====== Exercise material

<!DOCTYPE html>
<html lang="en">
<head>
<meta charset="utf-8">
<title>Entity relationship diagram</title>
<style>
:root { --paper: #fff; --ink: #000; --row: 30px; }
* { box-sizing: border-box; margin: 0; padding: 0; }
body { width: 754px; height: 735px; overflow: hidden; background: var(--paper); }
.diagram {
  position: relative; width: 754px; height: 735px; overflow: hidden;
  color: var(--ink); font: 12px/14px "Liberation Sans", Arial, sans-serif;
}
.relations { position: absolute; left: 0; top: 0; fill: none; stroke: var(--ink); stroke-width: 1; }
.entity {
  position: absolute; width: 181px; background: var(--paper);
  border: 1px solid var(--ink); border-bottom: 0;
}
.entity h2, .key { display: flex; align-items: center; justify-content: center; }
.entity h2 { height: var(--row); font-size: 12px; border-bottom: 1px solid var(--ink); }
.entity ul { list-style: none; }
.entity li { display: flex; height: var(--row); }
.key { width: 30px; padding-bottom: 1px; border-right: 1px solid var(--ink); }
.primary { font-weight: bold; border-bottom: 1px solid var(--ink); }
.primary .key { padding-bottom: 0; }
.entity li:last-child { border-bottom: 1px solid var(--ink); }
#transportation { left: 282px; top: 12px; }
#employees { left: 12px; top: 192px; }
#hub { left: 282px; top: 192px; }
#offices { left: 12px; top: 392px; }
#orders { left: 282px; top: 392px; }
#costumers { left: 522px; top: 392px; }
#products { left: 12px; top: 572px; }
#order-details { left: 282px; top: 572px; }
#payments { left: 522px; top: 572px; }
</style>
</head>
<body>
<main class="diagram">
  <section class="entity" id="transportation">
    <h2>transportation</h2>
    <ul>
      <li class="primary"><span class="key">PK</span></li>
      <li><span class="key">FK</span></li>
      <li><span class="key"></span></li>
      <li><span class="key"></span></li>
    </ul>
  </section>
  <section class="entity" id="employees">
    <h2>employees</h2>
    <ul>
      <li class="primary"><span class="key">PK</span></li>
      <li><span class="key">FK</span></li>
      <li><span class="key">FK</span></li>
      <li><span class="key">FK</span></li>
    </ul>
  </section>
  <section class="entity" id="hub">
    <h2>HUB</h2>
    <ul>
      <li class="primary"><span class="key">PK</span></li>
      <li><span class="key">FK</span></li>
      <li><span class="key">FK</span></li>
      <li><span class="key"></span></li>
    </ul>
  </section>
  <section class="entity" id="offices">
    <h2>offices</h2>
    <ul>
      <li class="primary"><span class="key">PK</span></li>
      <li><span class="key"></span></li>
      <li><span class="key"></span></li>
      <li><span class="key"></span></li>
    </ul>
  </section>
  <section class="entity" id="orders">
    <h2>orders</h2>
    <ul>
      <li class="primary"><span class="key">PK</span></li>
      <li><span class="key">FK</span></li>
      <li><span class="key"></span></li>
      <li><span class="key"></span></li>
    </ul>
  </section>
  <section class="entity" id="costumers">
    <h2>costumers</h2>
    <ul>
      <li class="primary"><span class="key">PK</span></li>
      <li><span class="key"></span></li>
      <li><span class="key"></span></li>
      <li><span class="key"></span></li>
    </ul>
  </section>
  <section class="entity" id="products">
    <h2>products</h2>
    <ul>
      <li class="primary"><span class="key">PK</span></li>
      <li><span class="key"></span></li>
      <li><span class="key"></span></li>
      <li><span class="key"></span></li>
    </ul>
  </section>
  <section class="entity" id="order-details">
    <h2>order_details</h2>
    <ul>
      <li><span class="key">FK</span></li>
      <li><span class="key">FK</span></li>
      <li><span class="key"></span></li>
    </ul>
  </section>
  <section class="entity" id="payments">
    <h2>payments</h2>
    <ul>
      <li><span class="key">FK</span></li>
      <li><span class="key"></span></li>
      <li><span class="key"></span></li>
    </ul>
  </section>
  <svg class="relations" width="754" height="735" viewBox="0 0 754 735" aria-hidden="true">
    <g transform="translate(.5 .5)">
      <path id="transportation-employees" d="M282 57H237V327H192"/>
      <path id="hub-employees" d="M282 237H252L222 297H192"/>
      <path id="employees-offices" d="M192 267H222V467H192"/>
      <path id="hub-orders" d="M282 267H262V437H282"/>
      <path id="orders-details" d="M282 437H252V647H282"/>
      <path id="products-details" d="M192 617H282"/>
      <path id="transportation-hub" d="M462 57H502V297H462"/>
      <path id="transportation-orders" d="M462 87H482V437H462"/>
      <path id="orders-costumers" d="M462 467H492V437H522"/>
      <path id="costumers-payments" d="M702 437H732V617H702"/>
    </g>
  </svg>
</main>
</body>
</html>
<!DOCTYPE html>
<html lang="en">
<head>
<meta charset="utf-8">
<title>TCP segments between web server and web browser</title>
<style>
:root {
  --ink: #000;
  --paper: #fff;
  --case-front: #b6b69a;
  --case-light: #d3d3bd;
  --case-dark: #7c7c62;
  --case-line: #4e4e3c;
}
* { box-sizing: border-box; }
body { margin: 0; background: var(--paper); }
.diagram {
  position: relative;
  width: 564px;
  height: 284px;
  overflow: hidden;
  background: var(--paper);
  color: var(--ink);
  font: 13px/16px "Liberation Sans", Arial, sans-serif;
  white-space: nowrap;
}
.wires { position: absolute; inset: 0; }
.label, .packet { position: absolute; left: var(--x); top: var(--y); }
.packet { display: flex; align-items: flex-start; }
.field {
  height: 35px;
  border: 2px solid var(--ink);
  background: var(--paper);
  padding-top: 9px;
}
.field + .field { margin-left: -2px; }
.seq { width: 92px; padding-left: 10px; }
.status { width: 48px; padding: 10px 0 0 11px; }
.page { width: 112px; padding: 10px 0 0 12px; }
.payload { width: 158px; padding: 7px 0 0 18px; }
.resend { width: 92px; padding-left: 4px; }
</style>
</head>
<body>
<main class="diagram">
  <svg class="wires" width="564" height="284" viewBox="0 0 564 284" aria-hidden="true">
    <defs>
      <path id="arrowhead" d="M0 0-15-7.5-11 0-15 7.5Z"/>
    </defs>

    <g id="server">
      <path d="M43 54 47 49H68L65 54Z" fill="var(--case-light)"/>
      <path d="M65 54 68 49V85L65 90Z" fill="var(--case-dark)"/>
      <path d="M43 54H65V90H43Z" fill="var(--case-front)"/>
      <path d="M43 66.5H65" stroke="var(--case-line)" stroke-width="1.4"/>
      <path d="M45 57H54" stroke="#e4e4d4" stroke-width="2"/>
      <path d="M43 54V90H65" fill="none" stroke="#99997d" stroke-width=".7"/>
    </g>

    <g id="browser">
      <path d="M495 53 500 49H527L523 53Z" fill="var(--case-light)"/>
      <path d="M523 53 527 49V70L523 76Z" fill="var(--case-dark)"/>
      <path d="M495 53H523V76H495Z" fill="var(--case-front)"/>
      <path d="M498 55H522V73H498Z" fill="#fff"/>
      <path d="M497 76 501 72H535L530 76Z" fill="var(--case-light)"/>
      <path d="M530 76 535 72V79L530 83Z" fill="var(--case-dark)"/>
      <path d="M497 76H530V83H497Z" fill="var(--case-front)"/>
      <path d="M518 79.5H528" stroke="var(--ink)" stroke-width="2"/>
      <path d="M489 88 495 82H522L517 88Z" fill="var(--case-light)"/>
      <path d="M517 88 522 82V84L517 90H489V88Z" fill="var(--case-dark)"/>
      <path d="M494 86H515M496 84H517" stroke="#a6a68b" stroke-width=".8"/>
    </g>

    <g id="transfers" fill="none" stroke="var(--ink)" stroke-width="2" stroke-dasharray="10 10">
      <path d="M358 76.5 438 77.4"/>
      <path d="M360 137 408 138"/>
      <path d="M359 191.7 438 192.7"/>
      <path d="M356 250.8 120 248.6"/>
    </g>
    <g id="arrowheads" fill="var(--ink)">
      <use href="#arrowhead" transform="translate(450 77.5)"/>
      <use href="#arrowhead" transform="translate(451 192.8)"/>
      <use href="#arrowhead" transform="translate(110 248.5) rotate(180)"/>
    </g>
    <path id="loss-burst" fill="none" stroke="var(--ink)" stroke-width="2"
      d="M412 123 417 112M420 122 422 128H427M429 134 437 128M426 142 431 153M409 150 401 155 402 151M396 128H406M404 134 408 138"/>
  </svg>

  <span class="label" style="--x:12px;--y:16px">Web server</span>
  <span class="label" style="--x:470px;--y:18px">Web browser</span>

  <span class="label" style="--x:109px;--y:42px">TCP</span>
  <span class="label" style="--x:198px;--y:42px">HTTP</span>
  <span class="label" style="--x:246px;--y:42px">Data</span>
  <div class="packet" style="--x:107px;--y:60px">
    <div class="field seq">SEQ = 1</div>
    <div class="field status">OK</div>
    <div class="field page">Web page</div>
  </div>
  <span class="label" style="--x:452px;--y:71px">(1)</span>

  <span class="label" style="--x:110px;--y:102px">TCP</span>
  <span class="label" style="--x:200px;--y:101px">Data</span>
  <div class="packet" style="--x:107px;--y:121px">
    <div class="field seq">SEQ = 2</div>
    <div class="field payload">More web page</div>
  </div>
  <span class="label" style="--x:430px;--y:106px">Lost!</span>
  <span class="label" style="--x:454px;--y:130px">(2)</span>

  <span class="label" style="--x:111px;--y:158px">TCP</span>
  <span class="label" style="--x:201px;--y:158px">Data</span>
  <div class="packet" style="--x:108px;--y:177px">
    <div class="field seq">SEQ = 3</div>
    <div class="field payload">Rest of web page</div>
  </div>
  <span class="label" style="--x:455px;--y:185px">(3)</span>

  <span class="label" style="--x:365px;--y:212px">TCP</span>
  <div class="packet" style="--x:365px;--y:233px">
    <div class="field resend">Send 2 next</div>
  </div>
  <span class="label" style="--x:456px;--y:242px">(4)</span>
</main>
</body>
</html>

============

* [What you need to do]
Scan the data for the word "padding" and copy every line where it shows up.

* [Reply to the task]
* { box-sizing: border-box; margin: 0; padding: 0; }
.key { width: 30px; padding-bottom: 1px; border-right: 1px solid var(--ink); }
.primary .key { padding-bottom: 0; }
  padding-top: 9px;
.seq { width: 92px; padding-left: 10px; }
.status { width: 48px; padding: 10px 0 0 11px; }
.page { width: 112px; padding: 10px 0 0 12px; }
.payload { width: 158px; padding: 7px 0 0 18px; }
.resend { width: 92px; padding-left: 4px; }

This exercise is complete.